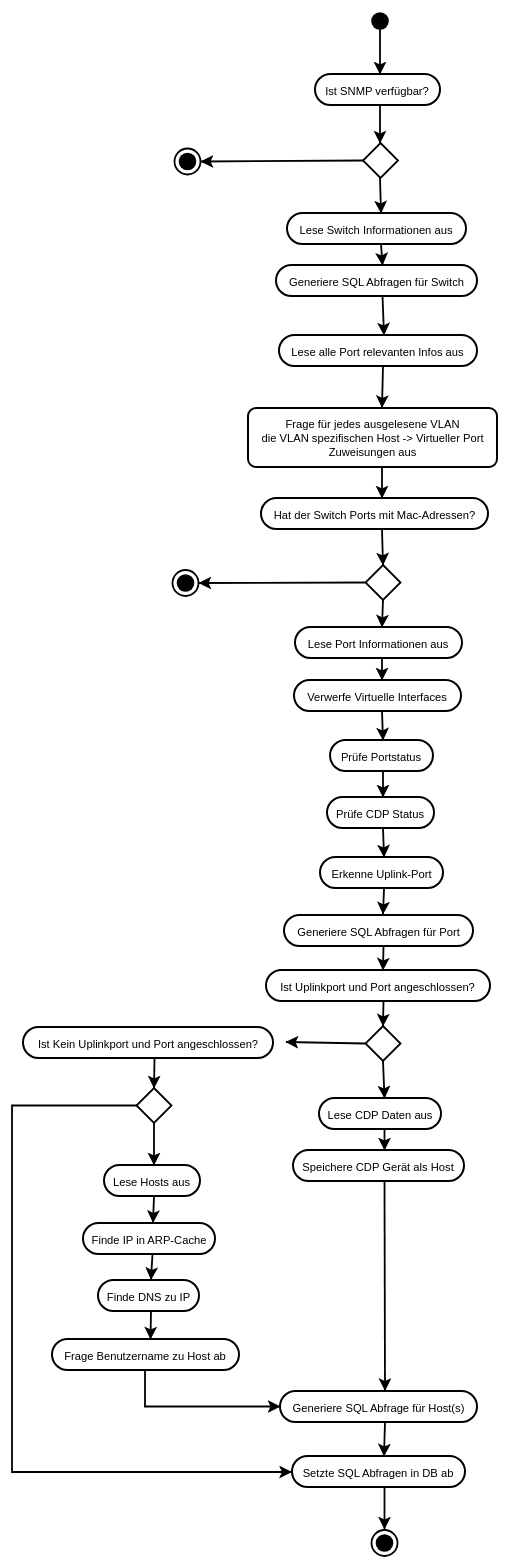
<!DOCTYPE html>
<html lang="de">
<head>
<meta charset="utf-8">
<title>Aktivitätsdiagramm</title>
<style>
:root { --ink: #000; --paper: #fff; }
* { box-sizing: border-box; }
html, body { margin: 0; background: var(--paper); }
.diagram {
  position: relative;
  width: 508px;
  height: 1568px;
  overflow: hidden;
  background: var(--paper);
  color: var(--ink);
  font: 11.2px/14px "Liberation Sans", Arial, sans-serif;
}
.flow { position: absolute; inset: 0; display: block; }
.edges { fill: none; stroke: var(--ink); stroke-width: 1.8; }
.edges .arrow { marker-end: url(#arrowhead); }
.shapes { fill: var(--paper); stroke: var(--ink); stroke-width: 1.8; }
.dot { fill: var(--ink); stroke: none; }
.action {
  position: absolute;
  left: var(--x);
  top: var(--y);
  width: var(--w);
  height: 33px;
  margin: 0;
  padding-top: 2px;
  display: flex;
  align-items: center;
  justify-content: center;
  text-align: center;
  white-space: nowrap;
  border: 2px solid var(--ink);
  border-radius: 17px;
  background: var(--paper);
}
.action.block { height: 61px; border-radius: 9px; padding-top: 1px; }
</style>
</head>
<body>
<main class="diagram">
  <svg class="flow" width="508" height="1568" viewBox="0 0 508 1568" aria-hidden="true">
    <defs>
      <marker id="arrowhead" markerUnits="userSpaceOnUse" markerWidth="14" markerHeight="14" refX="12.5" refY="6.5" orient="auto">
        <path d="M0 0 13 6.5 0 13 3 6.5Z" fill="#000"/>
      </marker>
      <path id="decision" d="M0-17.5 17.5 0 0 17.5-17.5 0Z"/>
      <g id="end">
        <circle r="13"/>
        <circle class="dot" r="8.8"/>
      </g>
    </defs>
    <g class="edges">
      <path class="arrow" d="M380 21V74"/>
      <path class="arrow" d="M380 105V143"/>
      <path class="arrow" d="M363 160.5 201 161.5"/>
      <path class="arrow" d="M380 178 381 213"/>
      <path class="arrow" d="M381 244 382.5 265"/>
      <path class="arrow" d="M382.5 296 384 335"/>
      <path class="arrow" d="M383 366 382 407.5"/>
      <path class="arrow" d="M382 467V498"/>
      <path class="arrow" d="M382 529 383 565"/>
      <path class="arrow" d="M365 582.5 199 583"/>
      <path class="arrow" d="M383 600 382 627"/>
      <path class="arrow" d="M382 658V680"/>
      <path class="arrow" d="M382 711 383 740"/>
      <path class="arrow" d="M383 771V797"/>
      <path class="arrow" d="M383 828 384 857"/>
      <path class="arrow" d="M384 889 383 914"/>
      <path class="arrow" d="M383.5 946 383 970"/>
      <path class="arrow" d="M383.5 1001 383 1026"/>
      <path class="arrow" d="M365 1043.5 286 1042"/>
      <path class="arrow" d="M383 1061 384.5 1098"/>
      <path class="arrow" d="M384.5 1129V1150"/>
      <path class="arrow" d="M384.5 1181 385 1390.5"/>
      <path class="arrow" d="M385 1422 384 1456"/>
      <path class="arrow" d="M384.5 1488V1529"/>
      <path class="arrow" d="M154.5 1058 154 1088"/>
      <path class="arrow" d="M154 1123V1165"/>
      <path class="arrow" d="M154 1196 153 1222.5"/>
      <path class="arrow" d="M152.5 1254 151 1279.5"/>
      <path class="arrow" d="M151 1311 150.5 1339"/>
      <path class="arrow" d="M145 1370V1406.5H280"/>
      <path class="arrow" d="M137 1105.5H12V1472H291.5"/>
    </g>
    <g class="shapes">
      <circle class="dot" cx="380" cy="21" r="8.8"/>
      <use href="#decision" x="380.5" y="160.5"/>
      <use href="#decision" x="383" y="582.5"/>
      <use href="#decision" x="383" y="1043.5"/>
      <use href="#decision" x="154" y="1105.5"/>
      <use href="#end" x="187.5" y="161.5"/>
      <use href="#end" x="185.5" y="583"/>
      <use href="#end" x="384.5" y="1543"/>
    </g>
  </svg>

  <p class="action" style="--x:313.5px;--y:73px;--w:127px">Ist SNMP verfügbar?</p>
  <p class="action" style="--x:285.5px;--y:212px;--w:181px">Lese Switch Informationen aus</p>
  <p class="action" style="--x:275px;--y:264px;--w:203px">Generiere SQL Abfragen für Switch</p>
  <p class="action" style="--x:277.5px;--y:334px;--w:200px">Lese alle Port relevanten Infos aus</p>
  <p class="action block" style="--x:247px;--y:407px;--w:251px">Frage für jedes ausgelesene VLAN<br>die VLAN spezifischen Host -&gt; Virtueller Port<br>Zuweisungen aus</p>
  <p class="action" style="--x:260px;--y:497px;--w:229px">Hat der Switch Ports mit Mac-Adressen?</p>
  <p class="action" style="--x:293.5px;--y:626px;--w:169px">Lese Port Informationen aus</p>
  <p class="action" style="--x:292.5px;--y:679px;--w:169px">Verwerfe Virtuelle Interfaces</p>
  <p class="action" style="--x:328.5px;--y:739px;--w:105px">Prüfe Portstatus</p>
  <p class="action" style="--x:325.5px;--y:796px;--w:109px">Prüfe CDP Status</p>
  <p class="action" style="--x:319px;--y:856px;--w:125px">Erkenne Uplink-Port</p>
  <p class="action" style="--x:283px;--y:914px;--w:191px">Generiere SQL Abfragen für Port</p>
  <p class="action" style="--x:264.5px;--y:969px;--w:226px">Ist Uplinkport und Port angeschlossen?</p>
  <p class="action" style="--x:22px;--y:1026px;--w:252px">Ist Kein Uplinkport und Port angeschlossen?</p>
  <p class="action" style="--x:318px;--y:1097px;--w:124px">Lese CDP Daten aus</p>
  <p class="action" style="--x:291.5px;--y:1149px;--w:173px">Speichere CDP Gerät als Host</p>
  <p class="action" style="--x:102.5px;--y:1164px;--w:98px">Lese Hosts aus</p>
  <p class="action" style="--x:82px;--y:1222px;--w:134px">Finde IP in ARP-Cache</p>
  <p class="action" style="--x:97px;--y:1279px;--w:103px">Finde DNS zu IP</p>
  <p class="action" style="--x:50.5px;--y:1338px;--w:189px">Frage Benutzername zu Host ab</p>
  <p class="action" style="--x:279px;--y:1390px;--w:199px">Generiere SQL Abfrage für Host(s)</p>
  <p class="action" style="--x:290.5px;--y:1455px;--w:175px">Setzte SQL Abfragen in DB ab</p>
</main>
</body>
</html>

++++++++++++++++++++

HOW TO COMPLETE THIS TASK:
Consider the entries above and return each line with the string "none".

REPLY TO THE EXERCISE:
.edges { fill: none; stroke: var(--ink); stroke-width: 1.8; }
.dot { fill: var(--ink); stroke: none; }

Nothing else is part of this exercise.